    20. 24. Historic monitoring data... <ul><li>Benefits… </li></ul><ul><ul><li>quantitative data </li></ul></ul><ul><li>Drawbacks… </li></ul><ul><ul><li>may be unbalanced or incomplete </li></ul></ul><ul><ul><li>changes in sampling or analytical methods </li></ul></ul><ul><ul><li>variations in sampling strategy </li></ul></ul><ul><ul><li>changes in process or control measures </li></ul></ul>
    21. 25. Structured subjective assessment Where...  i = intrinsic emission h = handling  lv = local controls etc.
    22. 26. Exposure estimation... Change in technology Ventilation introduced
    23. 27. Validity... 10 1 0.1 0.01 0.001 0.001 0.01 0.1 1 10
    24. 28. Problems with estimates... <ul><li>reporting bias </li></ul><ul><li>exposure misclassification </li></ul>
    25. 29. Asbestos in the city... <ul><li>asbestos roofing dumped near a school </li></ul><ul><li>children have broken into the bags and were playing with the asbestos </li></ul><ul><li>how do you advise the parents? </li></ul>
    26. 30. Asbestos <ul><li>a group of six naturally occurring fibrous silicate minerals which have been used commercially… </li></ul><ul><ul><li>chrysotile (white) </li></ul></ul><ul><ul><li>crocidolite ( blue ) </li></ul></ul><ul><ul><li>amosite ( brown ) </li></ul></ul><ul><li>can cause asbestosis, lung cancer and mesothelioma </li></ul>a WARNING CONTAINS ASBESTOS Breathing asbestos dust is dangerous to health Follow safety instructions
    27. 31. A serious public health risk...
    28. 32. The risks... <ul><li>for lung cancer </li></ul><ul><ul><li>risk is proportional to cumulative exposure </li></ul></ul><ul><ul><li>1% increase in risk for each year at 1 fibre/ml </li></ul></ul><ul><li>for mesothelioma </li></ul><ul><ul><li>risk is related to cumulative exposure and age at first exposure </li></ul></ul><ul><ul><li>where n = 3.2 and K M = 3.10 -8 </li></ul></ul>
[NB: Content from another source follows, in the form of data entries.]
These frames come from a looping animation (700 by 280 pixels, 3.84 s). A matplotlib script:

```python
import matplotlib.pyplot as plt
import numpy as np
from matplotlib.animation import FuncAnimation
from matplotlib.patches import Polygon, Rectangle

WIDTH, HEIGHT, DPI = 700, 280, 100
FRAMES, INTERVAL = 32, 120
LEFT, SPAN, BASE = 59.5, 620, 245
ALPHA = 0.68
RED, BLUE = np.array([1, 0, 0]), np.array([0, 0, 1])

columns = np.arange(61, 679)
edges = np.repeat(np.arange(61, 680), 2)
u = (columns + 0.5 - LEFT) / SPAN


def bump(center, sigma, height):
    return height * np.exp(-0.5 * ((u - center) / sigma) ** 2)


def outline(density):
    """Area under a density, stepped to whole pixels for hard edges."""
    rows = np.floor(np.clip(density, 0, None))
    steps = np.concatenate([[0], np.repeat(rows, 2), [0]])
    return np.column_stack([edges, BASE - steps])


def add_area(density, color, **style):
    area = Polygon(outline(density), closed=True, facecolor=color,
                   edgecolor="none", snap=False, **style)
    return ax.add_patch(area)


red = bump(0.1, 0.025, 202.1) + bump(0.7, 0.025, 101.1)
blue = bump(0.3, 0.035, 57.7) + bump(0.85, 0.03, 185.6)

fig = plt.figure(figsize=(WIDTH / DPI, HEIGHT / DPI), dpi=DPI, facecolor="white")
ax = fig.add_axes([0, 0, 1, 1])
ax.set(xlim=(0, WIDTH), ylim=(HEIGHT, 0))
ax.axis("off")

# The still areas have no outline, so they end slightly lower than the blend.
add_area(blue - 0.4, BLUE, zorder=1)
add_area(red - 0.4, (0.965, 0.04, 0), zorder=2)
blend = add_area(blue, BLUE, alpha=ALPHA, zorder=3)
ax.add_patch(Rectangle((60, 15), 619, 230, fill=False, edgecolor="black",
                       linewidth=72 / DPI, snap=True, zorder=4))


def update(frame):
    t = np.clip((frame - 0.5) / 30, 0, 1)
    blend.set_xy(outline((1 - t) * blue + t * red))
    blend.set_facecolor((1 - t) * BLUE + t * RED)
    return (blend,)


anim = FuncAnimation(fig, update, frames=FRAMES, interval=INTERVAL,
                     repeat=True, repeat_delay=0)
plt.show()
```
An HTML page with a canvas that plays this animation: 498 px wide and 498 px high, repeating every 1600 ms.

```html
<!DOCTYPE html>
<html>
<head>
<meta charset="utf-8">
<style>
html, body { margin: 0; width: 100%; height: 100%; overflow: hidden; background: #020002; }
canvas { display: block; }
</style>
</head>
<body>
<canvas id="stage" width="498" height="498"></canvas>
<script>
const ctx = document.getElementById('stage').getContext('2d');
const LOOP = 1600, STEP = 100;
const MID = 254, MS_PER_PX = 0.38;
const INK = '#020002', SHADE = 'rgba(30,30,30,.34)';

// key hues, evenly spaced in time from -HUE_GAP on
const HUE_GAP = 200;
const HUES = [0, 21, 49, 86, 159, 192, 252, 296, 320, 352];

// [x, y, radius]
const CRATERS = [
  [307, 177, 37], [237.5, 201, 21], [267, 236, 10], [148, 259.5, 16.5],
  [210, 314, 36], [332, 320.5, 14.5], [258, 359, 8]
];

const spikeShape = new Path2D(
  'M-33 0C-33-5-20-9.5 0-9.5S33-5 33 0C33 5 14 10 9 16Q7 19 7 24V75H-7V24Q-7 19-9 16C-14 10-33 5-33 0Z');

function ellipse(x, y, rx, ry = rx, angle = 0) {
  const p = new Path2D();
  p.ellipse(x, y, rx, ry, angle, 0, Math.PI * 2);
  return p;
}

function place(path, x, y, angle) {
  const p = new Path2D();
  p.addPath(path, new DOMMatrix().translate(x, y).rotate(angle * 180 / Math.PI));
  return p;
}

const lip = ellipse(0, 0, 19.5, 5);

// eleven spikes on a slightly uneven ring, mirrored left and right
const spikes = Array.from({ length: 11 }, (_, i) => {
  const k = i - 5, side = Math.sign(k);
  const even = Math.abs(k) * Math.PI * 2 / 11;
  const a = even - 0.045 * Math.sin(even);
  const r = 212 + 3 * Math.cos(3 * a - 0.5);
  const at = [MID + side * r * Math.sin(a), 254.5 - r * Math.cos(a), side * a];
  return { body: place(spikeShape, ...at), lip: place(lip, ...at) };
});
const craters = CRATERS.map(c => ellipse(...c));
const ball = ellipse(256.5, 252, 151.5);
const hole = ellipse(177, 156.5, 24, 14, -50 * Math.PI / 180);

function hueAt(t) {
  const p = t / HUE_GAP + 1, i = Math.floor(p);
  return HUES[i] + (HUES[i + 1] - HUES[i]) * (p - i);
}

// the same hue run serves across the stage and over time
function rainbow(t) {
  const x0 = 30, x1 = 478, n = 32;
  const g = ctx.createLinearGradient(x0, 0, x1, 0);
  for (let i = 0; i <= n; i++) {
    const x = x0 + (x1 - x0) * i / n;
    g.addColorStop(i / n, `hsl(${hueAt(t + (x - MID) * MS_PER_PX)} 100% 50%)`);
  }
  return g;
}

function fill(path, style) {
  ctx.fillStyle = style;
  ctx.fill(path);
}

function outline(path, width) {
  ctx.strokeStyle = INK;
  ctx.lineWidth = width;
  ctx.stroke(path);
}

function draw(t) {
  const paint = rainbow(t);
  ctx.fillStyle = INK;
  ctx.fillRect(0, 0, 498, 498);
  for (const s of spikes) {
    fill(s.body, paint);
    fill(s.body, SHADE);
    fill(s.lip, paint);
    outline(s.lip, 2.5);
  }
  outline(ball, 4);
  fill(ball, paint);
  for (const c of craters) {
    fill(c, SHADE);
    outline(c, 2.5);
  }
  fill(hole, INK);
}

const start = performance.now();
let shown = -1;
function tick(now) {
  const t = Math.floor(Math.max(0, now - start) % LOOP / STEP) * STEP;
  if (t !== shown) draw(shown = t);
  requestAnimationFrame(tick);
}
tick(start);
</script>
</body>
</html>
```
    29. 33. Mesothelioma risk for a child... Age 10, exposed to 1fibre/ml for one day
    30. 34. So what should we do?
    31. 35. Some useful information...
    32. 36. What are your conclusions?
    33. 37. Summary... <ul><li>exposure estimation is central to reliable risk assessment </li></ul><ul><li>quantitative exposure assessment is more useful than categorical evaluations </li></ul><ul><li>even short-term exposure to asbestos may create important risks </li></ul>Useful information … 1. Human Exposure Assessment (IPCS EHC214) available at www.inchem.org/documents/ehc/ehc/ehc214.htm
    34. 38. Check out www.OH-world.org